--- Work to be completed ---
Set down the data below in full, exactly as it reads, but without the pictures.

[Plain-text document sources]
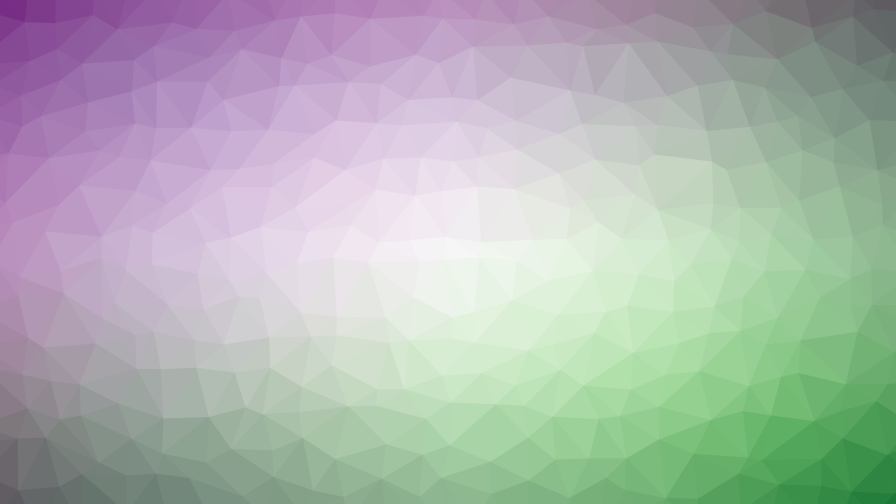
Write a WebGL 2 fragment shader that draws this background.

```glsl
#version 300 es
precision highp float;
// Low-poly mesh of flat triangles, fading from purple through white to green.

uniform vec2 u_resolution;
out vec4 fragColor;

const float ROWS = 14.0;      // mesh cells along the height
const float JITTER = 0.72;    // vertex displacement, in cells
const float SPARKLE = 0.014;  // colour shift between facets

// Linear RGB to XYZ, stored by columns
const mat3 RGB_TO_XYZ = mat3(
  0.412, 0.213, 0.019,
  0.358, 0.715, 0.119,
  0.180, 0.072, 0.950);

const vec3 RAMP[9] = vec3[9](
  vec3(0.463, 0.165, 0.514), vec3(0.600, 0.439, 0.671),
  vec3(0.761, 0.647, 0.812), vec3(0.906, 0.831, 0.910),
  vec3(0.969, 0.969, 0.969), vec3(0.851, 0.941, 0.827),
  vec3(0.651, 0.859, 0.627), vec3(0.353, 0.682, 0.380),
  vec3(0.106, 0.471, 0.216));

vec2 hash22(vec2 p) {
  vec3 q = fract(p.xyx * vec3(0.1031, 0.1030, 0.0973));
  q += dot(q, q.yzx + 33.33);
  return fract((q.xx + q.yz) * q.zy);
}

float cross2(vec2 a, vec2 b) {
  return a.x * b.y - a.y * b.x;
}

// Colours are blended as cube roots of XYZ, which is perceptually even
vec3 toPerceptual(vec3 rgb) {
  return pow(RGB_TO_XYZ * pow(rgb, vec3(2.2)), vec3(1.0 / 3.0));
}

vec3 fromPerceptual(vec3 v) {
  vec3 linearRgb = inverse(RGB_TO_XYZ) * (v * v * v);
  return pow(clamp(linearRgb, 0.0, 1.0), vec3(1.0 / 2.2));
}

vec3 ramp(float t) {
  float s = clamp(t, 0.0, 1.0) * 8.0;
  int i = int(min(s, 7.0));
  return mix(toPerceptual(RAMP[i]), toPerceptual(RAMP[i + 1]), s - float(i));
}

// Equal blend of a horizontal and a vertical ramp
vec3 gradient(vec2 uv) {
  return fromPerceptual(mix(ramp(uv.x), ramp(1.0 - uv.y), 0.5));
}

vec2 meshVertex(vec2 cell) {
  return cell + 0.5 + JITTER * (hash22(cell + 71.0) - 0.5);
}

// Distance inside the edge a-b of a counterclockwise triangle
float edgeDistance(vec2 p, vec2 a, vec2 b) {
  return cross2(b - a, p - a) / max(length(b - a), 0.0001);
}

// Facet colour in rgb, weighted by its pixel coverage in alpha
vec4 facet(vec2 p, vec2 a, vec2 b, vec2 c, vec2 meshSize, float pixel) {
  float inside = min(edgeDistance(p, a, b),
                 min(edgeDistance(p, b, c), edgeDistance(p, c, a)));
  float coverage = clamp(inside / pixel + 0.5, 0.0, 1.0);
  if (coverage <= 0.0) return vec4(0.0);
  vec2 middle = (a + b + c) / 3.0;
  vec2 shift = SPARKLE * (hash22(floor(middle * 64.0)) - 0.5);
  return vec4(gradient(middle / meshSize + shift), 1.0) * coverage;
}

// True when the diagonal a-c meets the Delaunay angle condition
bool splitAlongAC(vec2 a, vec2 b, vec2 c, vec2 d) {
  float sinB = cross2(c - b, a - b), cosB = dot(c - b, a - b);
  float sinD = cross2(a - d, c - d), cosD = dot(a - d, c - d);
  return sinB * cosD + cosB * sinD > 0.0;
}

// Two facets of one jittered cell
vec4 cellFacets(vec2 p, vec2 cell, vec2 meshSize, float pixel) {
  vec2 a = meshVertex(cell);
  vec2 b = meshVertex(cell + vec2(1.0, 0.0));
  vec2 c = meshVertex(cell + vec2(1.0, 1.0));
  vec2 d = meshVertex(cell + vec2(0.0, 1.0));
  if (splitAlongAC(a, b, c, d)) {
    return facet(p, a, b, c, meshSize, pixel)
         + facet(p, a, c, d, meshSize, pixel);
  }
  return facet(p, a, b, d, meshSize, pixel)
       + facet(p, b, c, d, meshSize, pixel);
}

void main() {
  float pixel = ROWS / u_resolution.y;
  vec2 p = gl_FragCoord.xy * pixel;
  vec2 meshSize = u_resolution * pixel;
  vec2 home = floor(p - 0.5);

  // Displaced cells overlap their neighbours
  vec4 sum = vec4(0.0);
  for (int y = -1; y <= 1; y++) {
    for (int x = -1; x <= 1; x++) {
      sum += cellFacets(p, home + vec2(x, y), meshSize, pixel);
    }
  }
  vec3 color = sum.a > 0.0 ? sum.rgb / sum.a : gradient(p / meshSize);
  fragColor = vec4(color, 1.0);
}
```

--- Response area ---
Write a WebGL 2 fragment shader that draws this background.

```glsl
#version 300 es
precision highp float;
// Low-poly mesh of flat triangles, fading from purple through white to green.

uniform vec2 u_resolution;
out vec4 fragColor;

const float ROWS = 14.0;      // mesh cells along the height
const float JITTER = 0.72;    // vertex displacement, in cells
const float SPARKLE = 0.014;  // colour shift between facets

// Linear RGB to XYZ, stored by columns
const mat3 RGB_TO_XYZ = mat3(
  0.412, 0.213, 0.019,
  0.358, 0.715, 0.119,
  0.180, 0.072, 0.950);

const vec3 RAMP[9] = vec3[9](
  vec3(0.463, 0.165, 0.514), vec3(0.600, 0.439, 0.671),
  vec3(0.761, 0.647, 0.812), vec3(0.906, 0.831, 0.910),
  vec3(0.969, 0.969, 0.969), vec3(0.851, 0.941, 0.827),
  vec3(0.651, 0.859, 0.627), vec3(0.353, 0.682, 0.380),
  vec3(0.106, 0.471, 0.216));

vec2 hash22(vec2 p) {
  vec3 q = fract(p.xyx * vec3(0.1031, 0.1030, 0.0973));
  q += dot(q, q.yzx + 33.33);
  return fract((q.xx + q.yz) * q.zy);
}

float cross2(vec2 a, vec2 b) {
  return a.x * b.y - a.y * b.x;
}

// Colours are blended as cube roots of XYZ, which is perceptually even
vec3 toPerceptual(vec3 rgb) {
  return pow(RGB_TO_XYZ * pow(rgb, vec3(2.2)), vec3(1.0 / 3.0));
}

vec3 fromPerceptual(vec3 v) {
  vec3 linearRgb = inverse(RGB_TO_XYZ) * (v * v * v);
  return pow(clamp(linearRgb, 0.0, 1.0), vec3(1.0 / 2.2));
}

vec3 ramp(float t) {
  float s = clamp(t, 0.0, 1.0) * 8.0;
  int i = int(min(s, 7.0));
  return mix(toPerceptual(RAMP[i]), toPerceptual(RAMP[i + 1]), s - float(i));
}

// Equal blend of a horizontal and a vertical ramp
vec3 gradient(vec2 uv) {
  return fromPerceptual(mix(ramp(uv.x), ramp(1.0 - uv.y), 0.5));
}

vec2 meshVertex(vec2 cell) {
  return cell + 0.5 + JITTER * (hash22(cell + 71.0) - 0.5);
}

// Distance inside the edge a-b of a counterclockwise triangle
float edgeDistance(vec2 p, vec2 a, vec2 b) {
  return cross2(b - a, p - a) / max(length(b - a), 0.0001);
}

// Facet colour in rgb, weighted by its pixel coverage in alpha
vec4 facet(vec2 p, vec2 a, vec2 b, vec2 c, vec2 meshSize, float pixel) {
  float inside = min(edgeDistance(p, a, b),
                 min(edgeDistance(p, b, c), edgeDistance(p, c, a)));
  float coverage = clamp(inside / pixel + 0.5, 0.0, 1.0);
  if (coverage <= 0.0) return vec4(0.0);
  vec2 middle = (a + b + c) / 3.0;
  vec2 shift = SPARKLE * (hash22(floor(middle * 64.0)) - 0.5);
  return vec4(gradient(middle / meshSize + shift), 1.0) * coverage;
}

// True when the diagonal a-c meets the Delaunay angle condition
bool splitAlongAC(vec2 a, vec2 b, vec2 c, vec2 d) {
  float sinB = cross2(c - b, a - b), cosB = dot(c - b, a - b);
  float sinD = cross2(a - d, c - d), cosD = dot(a - d, c - d);
  return sinB * cosD + cosB * sinD > 0.0;
}

// Two facets of one jittered cell
vec4 cellFacets(vec2 p, vec2 cell, vec2 meshSize, float pixel) {
  vec2 a = meshVertex(cell);
  vec2 b = meshVertex(cell + vec2(1.0, 0.0));
  vec2 c = meshVertex(cell + vec2(1.0, 1.0));
  vec2 d = meshVertex(cell + vec2(0.0, 1.0));
  if (splitAlongAC(a, b, c, d)) {
    return facet(p, a, b, c, meshSize, pixel)
         + facet(p, a, c, d, meshSize, pixel);
  }
  return facet(p, a, b, d, meshSize, pixel)
       + facet(p, b, c, d, meshSize, pixel);
}

void main() {
  float pixel = ROWS / u_resolution.y;
  vec2 p = gl_FragCoord.xy * pixel;
  vec2 meshSize = u_resolution * pixel;
  vec2 home = floor(p - 0.5);

  // Displaced cells overlap their neighbours
  vec4 sum = vec4(0.0);
  for (int y = -1; y <= 1; y++) {
    for (int x = -1; x <= 1; x++) {
      sum += cellFacets(p, home + vec2(x, y), meshSize, pixel);
    }
  }
  vec3 color = sum.a > 0.0 ? sum.rgb / sum.a : gradient(p / meshSize);
  fragColor = vec4(color, 1.0);
}
```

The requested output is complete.